[Source texts of formatted documents]
--------
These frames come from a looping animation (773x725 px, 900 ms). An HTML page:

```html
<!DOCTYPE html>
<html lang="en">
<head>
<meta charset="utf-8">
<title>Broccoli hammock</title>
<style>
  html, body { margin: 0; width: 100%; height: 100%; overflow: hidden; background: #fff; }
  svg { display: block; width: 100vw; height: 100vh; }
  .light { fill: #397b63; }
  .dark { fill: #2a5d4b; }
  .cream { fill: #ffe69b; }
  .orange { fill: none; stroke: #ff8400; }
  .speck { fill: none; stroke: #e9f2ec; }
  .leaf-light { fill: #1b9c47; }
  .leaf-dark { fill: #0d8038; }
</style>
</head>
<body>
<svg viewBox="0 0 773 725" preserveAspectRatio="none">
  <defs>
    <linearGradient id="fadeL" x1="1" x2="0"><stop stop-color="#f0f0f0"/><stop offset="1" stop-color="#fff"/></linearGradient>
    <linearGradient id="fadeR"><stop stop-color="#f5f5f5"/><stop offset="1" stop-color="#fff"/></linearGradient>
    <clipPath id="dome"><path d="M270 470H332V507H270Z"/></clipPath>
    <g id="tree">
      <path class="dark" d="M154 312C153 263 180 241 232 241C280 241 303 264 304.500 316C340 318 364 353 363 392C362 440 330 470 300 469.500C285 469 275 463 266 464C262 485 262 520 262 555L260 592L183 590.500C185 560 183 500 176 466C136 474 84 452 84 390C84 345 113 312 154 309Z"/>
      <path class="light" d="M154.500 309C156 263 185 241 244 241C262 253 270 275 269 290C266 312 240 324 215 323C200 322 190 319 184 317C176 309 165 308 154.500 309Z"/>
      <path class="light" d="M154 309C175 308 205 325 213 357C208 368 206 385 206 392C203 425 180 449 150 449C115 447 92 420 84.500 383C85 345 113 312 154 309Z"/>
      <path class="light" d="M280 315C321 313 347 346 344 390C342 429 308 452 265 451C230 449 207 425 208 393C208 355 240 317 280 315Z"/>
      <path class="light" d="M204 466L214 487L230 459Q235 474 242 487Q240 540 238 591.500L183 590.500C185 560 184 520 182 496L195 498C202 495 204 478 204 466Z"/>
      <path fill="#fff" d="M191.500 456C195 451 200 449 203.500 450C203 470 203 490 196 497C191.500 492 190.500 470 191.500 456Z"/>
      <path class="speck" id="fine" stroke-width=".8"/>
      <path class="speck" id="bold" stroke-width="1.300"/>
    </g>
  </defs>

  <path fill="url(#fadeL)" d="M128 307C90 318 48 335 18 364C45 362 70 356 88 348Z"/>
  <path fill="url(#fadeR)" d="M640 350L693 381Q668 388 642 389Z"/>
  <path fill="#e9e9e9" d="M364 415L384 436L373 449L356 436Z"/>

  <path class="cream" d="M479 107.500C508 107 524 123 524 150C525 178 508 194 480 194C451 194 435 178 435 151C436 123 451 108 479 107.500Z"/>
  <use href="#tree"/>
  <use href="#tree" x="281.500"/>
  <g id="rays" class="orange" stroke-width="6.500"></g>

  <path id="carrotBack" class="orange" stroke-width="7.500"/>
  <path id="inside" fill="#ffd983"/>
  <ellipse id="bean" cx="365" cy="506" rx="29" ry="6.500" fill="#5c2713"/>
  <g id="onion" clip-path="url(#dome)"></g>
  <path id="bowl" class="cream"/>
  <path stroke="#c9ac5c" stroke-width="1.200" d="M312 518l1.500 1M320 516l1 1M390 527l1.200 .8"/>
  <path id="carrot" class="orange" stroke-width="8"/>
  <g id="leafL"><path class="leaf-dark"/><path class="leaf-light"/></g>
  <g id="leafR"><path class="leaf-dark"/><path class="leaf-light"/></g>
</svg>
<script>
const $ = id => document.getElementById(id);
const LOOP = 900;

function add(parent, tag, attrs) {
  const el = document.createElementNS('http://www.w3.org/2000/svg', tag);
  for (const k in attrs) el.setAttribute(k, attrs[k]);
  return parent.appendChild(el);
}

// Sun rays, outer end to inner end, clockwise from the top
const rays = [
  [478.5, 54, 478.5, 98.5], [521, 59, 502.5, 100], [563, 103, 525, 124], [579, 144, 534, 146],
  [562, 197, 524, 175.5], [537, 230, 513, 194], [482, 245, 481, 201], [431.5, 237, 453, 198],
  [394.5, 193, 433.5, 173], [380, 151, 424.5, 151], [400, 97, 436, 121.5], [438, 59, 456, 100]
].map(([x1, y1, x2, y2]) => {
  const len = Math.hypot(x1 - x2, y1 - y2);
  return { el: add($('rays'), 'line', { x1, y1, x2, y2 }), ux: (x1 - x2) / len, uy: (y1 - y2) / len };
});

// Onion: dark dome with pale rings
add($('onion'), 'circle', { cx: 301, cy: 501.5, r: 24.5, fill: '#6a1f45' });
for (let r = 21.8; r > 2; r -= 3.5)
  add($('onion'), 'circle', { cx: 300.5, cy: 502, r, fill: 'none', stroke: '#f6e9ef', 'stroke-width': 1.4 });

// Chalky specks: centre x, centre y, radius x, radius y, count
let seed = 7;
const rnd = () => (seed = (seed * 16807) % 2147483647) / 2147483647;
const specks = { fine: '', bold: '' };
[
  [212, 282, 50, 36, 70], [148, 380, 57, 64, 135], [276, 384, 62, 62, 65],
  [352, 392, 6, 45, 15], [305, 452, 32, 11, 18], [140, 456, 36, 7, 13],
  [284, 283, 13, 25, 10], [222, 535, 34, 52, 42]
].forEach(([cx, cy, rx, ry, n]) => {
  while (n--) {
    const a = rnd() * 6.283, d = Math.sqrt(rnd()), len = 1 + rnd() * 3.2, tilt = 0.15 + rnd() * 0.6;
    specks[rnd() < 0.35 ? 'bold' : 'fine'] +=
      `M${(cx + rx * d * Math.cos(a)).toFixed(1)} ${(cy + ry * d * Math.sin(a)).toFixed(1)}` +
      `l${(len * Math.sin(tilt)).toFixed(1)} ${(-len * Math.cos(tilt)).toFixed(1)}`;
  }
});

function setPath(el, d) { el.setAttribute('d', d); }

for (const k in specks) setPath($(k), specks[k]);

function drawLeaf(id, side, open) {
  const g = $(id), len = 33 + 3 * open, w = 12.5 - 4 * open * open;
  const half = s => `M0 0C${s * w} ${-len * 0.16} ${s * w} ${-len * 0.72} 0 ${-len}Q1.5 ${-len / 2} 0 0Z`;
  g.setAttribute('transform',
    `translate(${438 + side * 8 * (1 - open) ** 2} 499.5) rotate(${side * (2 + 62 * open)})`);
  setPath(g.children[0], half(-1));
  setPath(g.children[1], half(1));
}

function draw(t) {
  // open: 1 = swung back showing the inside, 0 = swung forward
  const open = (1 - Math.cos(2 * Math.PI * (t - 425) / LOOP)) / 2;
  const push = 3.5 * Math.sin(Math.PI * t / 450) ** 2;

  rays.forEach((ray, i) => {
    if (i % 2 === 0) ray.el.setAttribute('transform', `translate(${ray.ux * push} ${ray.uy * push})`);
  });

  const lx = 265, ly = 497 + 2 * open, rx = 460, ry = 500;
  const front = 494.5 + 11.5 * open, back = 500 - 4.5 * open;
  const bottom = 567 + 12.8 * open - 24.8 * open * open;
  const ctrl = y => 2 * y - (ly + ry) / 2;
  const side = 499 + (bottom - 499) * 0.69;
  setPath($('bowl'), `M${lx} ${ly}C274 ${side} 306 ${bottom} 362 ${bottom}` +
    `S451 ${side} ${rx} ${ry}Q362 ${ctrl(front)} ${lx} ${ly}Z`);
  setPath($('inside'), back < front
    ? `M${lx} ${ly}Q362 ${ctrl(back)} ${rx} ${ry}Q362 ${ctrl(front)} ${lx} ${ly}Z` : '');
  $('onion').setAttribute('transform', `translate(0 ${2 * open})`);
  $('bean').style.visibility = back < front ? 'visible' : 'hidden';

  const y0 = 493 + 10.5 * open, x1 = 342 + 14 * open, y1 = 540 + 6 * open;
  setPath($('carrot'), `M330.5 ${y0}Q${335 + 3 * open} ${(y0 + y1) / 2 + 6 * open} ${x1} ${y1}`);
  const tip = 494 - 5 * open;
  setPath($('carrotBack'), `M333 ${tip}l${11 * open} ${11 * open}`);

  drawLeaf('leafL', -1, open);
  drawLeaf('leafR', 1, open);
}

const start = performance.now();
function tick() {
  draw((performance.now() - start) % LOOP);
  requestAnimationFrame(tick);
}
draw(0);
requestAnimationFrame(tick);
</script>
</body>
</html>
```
--------
* Work to be completed *
Find the word "setPath" in the records and pull out each line that has it.

* Exercise output *
function setPath(el, d) { el.setAttribute('d', d); }
for (const k in specks) setPath($(k), specks[k]);
  setPath(g.children[0], half(-1));
  setPath(g.children[1], half(1));
  setPath($('bowl'), `M${lx} ${ly}C274 ${side} 306 ${bottom} 362 ${bottom}` +
  setPath($('inside'), back < front
  setPath($('carrot'), `M330.5 ${y0}Q${335 + 3 * open} ${(y0 + y1) / 2 + 6 * open} ${x1} ${y1}`);
  setPath($('carrotBack'), `M333 ${tip}l${11 * open} ${11 * open}`);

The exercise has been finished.